◆ EXERCISE DESCRIPTION ◆
If a record holds a picture, drop the picture and return the rest of the record word for word.

- - - -

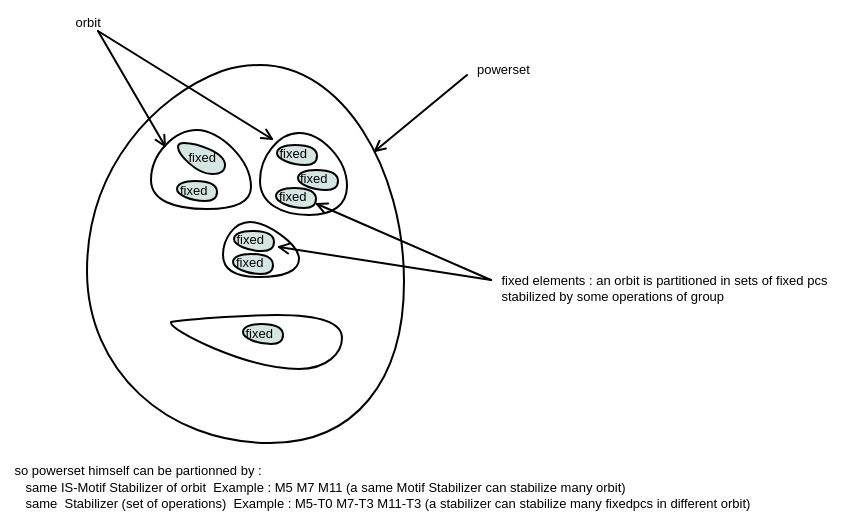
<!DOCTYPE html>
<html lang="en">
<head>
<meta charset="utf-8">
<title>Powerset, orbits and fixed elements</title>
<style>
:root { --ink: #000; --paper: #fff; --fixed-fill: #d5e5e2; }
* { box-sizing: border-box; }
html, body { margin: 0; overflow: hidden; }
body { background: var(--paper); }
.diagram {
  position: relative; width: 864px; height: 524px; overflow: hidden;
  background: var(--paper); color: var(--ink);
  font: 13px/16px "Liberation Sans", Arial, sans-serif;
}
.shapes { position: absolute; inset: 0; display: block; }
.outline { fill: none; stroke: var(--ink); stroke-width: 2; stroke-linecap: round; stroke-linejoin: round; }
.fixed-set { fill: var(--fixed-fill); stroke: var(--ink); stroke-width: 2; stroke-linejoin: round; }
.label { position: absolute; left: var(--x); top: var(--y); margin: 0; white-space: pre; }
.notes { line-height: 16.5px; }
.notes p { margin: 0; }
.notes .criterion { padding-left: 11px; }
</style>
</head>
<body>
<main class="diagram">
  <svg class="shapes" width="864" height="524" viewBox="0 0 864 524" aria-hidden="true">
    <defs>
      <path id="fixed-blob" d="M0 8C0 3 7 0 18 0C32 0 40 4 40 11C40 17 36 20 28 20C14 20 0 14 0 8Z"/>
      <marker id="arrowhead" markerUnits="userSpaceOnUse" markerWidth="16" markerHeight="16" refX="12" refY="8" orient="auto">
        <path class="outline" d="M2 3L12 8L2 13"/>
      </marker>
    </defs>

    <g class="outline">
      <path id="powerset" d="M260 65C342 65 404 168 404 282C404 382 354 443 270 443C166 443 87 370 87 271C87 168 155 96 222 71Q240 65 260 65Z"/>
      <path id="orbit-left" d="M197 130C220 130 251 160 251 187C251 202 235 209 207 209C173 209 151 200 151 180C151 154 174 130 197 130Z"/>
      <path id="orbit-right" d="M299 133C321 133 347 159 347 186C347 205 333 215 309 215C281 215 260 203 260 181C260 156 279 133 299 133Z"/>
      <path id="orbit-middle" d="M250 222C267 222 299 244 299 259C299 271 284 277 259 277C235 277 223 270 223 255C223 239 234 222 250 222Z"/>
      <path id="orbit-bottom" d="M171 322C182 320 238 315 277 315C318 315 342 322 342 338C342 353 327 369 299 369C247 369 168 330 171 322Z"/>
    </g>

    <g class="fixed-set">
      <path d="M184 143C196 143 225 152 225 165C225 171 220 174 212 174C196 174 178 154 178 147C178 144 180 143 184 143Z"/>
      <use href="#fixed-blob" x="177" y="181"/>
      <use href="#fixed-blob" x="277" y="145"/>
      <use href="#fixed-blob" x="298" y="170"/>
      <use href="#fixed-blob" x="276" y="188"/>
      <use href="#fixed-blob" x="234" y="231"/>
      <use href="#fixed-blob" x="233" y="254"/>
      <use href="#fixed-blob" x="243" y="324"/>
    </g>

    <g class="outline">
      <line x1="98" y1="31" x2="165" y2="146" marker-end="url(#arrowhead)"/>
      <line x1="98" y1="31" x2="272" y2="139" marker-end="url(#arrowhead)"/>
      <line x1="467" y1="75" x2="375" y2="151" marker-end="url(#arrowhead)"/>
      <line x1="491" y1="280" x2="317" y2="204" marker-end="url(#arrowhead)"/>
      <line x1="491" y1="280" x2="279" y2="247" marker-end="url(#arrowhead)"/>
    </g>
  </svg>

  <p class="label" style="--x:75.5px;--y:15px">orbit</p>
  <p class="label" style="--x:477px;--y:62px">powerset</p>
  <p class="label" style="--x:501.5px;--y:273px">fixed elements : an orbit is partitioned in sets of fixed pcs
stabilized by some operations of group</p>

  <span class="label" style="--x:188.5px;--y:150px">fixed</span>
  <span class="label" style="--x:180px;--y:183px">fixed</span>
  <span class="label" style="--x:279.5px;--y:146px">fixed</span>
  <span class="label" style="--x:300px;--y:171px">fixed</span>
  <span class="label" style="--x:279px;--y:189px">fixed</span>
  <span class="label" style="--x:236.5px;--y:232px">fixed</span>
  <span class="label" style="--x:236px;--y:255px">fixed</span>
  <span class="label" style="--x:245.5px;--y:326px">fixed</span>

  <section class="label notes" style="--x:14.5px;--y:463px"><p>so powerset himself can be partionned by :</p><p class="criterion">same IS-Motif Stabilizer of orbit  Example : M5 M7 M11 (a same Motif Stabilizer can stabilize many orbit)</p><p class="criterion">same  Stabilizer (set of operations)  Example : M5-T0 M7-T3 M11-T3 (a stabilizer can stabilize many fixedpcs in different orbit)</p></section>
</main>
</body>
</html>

- - - -

◆ OUTPUT ◆
<!DOCTYPE html>
<html lang="en">
<head>
<meta charset="utf-8">
<title>Powerset, orbits and fixed elements</title>
<style>
:root { --ink: #000; --paper: #fff; --fixed-fill: #d5e5e2; }
* { box-sizing: border-box; }
html, body { margin: 0; overflow: hidden; }
body { background: var(--paper); }
.diagram {
  position: relative; width: 864px; height: 524px; overflow: hidden;
  background: var(--paper); color: var(--ink);
  font: 13px/16px "Liberation Sans", Arial, sans-serif;
}
.shapes { position: absolute; inset: 0; display: block; }
.outline { fill: none; stroke: var(--ink); stroke-width: 2; stroke-linecap: round; stroke-linejoin: round; }
.fixed-set { fill: var(--fixed-fill); stroke: var(--ink); stroke-width: 2; stroke-linejoin: round; }
.label { position: absolute; left: var(--x); top: var(--y); margin: 0; white-space: pre; }
.notes { line-height: 16.5px; }
.notes p { margin: 0; }
.notes .criterion { padding-left: 11px; }
</style>
</head>
<body>
<main class="diagram">
  <svg class="shapes" width="864" height="524" viewBox="0 0 864 524" aria-hidden="true">
    <defs>
      <path id="fixed-blob" d="M0 8C0 3 7 0 18 0C32 0 40 4 40 11C40 17 36 20 28 20C14 20 0 14 0 8Z"/>
      <marker id="arrowhead" markerUnits="userSpaceOnUse" markerWidth="16" markerHeight="16" refX="12" refY="8" orient="auto">
        <path class="outline" d="M2 3L12 8L2 13"/>
      </marker>
    </defs>

    <g class="outline">
      <path id="powerset" d="M260 65C342 65 404 168 404 282C404 382 354 443 270 443C166 443 87 370 87 271C87 168 155 96 222 71Q240 65 260 65Z"/>
      <path id="orbit-left" d="M197 130C220 130 251 160 251 187C251 202 235 209 207 209C173 209 151 200 151 180C151 154 174 130 197 130Z"/>
      <path id="orbit-right" d="M299 133C321 133 347 159 347 186C347 205 333 215 309 215C281 215 260 203 260 181C260 156 279 133 299 133Z"/>
      <path id="orbit-middle" d="M250 222C267 222 299 244 299 259C299 271 284 277 259 277C235 277 223 270 223 255C223 239 234 222 250 222Z"/>
      <path id="orbit-bottom" d="M171 322C182 320 238 315 277 315C318 315 342 322 342 338C342 353 327 369 299 369C247 369 168 330 171 322Z"/>
    </g>

    <g class="fixed-set">
      <path d="M184 143C196 143 225 152 225 165C225 171 220 174 212 174C196 174 178 154 178 147C178 144 180 143 184 143Z"/>
      <use href="#fixed-blob" x="177" y="181"/>
      <use href="#fixed-blob" x="277" y="145"/>
      <use href="#fixed-blob" x="298" y="170"/>
      <use href="#fixed-blob" x="276" y="188"/>
      <use href="#fixed-blob" x="234" y="231"/>
      <use href="#fixed-blob" x="233" y="254"/>
      <use href="#fixed-blob" x="243" y="324"/>
    </g>

    <g class="outline">
      <line x1="98" y1="31" x2="165" y2="146" marker-end="url(#arrowhead)"/>
      <line x1="98" y1="31" x2="272" y2="139" marker-end="url(#arrowhead)"/>
      <line x1="467" y1="75" x2="375" y2="151" marker-end="url(#arrowhead)"/>
      <line x1="491" y1="280" x2="317" y2="204" marker-end="url(#arrowhead)"/>
      <line x1="491" y1="280" x2="279" y2="247" marker-end="url(#arrowhead)"/>
    </g>
  </svg>

  <p class="label" style="--x:75.5px;--y:15px">orbit</p>
  <p class="label" style="--x:477px;--y:62px">powerset</p>
  <p class="label" style="--x:501.5px;--y:273px">fixed elements : an orbit is partitioned in sets of fixed pcs
stabilized by some operations of group</p>

  <span class="label" style="--x:188.5px;--y:150px">fixed</span>
  <span class="label" style="--x:180px;--y:183px">fixed</span>
  <span class="label" style="--x:279.5px;--y:146px">fixed</span>
  <span class="label" style="--x:300px;--y:171px">fixed</span>
  <span class="label" style="--x:279px;--y:189px">fixed</span>
  <span class="label" style="--x:236.5px;--y:232px">fixed</span>
  <span class="label" style="--x:236px;--y:255px">fixed</span>
  <span class="label" style="--x:245.5px;--y:326px">fixed</span>

  <section class="label notes" style="--x:14.5px;--y:463px"><p>so powerset himself can be partionned by :</p><p class="criterion">same IS-Motif Stabilizer of orbit  Example : M5 M7 M11 (a same Motif Stabilizer can stabilize many orbit)</p><p class="criterion">same  Stabilizer (set of operations)  Example : M5-T0 M7-T3 M11-T3 (a stabilizer can stabilize many fixedpcs in different orbit)</p></section>
</main>
</body>
</html>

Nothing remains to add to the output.